One of the biggest challenges in sharing his lab’s conclusion about BEN was that the country had just gone through a civil war, which minimized cooperation among Bosnians, Serbians and Croatians. He arranged a scientific conference in each capital city, showing results of studies from their own country.

Grollman has been “very much involved in the epidemiology, the biochemistry and biology of this situation,” said Johnson. In Asia, herbal remedies that include Aristolochia have been a part of Chinese herbal medicines for 2,000 years.

Except for a few scientists, the Asian communities were “very skeptical” of the dangers of Aristolochia at first. Based on the frequency of use of this plant as a part of herbal remedies, there could be as many as 100 million people in China suffering from kidney problems, Grollman estimates.

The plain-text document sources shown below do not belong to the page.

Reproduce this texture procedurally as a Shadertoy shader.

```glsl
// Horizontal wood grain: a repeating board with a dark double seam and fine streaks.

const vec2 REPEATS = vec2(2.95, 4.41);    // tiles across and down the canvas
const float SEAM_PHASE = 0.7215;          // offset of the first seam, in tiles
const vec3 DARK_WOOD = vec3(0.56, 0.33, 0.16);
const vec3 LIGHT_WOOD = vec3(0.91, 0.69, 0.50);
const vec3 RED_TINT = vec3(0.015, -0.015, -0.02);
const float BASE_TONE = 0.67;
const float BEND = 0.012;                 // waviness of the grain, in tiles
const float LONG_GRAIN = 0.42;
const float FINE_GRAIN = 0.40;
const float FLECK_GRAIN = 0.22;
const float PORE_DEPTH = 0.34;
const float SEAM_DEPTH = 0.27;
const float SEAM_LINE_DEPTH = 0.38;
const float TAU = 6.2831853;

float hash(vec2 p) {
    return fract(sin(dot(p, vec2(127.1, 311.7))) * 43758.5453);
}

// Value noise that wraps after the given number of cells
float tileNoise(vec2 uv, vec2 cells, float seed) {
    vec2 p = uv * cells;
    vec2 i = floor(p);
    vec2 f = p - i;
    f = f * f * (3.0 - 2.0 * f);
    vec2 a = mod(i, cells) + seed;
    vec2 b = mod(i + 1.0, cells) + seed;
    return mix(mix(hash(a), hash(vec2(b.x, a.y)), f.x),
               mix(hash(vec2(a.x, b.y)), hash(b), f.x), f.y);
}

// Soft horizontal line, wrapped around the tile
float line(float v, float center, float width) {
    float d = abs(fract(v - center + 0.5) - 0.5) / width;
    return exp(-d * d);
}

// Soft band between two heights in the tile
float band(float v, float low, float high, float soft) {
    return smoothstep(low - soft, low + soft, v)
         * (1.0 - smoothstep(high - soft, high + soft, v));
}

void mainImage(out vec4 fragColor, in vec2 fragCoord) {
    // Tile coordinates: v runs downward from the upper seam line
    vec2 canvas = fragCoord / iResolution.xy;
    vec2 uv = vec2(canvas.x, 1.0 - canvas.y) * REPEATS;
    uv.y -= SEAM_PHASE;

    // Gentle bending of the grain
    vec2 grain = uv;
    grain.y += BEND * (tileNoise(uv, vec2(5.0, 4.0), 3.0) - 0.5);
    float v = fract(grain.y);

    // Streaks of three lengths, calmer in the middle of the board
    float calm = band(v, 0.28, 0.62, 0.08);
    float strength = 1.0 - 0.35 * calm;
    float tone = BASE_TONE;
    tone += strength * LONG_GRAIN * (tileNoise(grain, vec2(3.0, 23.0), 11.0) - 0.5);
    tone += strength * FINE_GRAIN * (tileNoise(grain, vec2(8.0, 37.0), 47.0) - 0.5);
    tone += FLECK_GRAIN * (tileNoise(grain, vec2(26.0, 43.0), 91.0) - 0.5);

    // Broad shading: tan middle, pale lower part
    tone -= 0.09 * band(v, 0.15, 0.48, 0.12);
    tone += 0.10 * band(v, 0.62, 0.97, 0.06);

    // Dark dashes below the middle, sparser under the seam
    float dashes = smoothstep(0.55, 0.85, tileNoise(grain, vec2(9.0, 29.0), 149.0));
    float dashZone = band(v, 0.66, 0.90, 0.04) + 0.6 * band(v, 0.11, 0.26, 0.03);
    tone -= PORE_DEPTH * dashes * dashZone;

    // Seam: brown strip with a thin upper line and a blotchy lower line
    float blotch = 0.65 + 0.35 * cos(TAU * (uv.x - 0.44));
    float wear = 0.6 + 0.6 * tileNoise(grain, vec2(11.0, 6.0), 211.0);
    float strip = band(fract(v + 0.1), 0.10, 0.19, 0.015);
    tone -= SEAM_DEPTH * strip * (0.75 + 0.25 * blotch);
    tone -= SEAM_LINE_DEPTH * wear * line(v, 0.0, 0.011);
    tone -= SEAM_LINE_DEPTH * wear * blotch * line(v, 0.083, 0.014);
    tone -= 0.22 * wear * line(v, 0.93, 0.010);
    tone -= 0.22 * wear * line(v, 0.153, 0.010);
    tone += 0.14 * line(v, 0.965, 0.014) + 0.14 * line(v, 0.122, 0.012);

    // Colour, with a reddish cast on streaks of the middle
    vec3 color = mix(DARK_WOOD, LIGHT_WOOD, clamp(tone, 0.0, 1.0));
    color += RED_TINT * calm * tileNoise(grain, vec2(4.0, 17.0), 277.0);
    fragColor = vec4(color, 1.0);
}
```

In his own lab, Grollman discovered a genetic fingerprint in a tumor suppressor gene that shows exposure to Aristolochia. The next step, he said, is to develop a cost-effective test that will show not only who has taken it but who is at risk of developing health problems as a result.

A resident of Setauket, Grollman, who is traveling in Taiwan this week as one of the main outside speakers in a symposium on cancer in Taiwan, said he has a keen appreciation for Long Island each time he travels.

“Wherever I go in the world, when I come back, I know I’m living in a great place,” he said. That’s helped over the years because it’s “awfully easy to recruit faculty to Stony Brook.”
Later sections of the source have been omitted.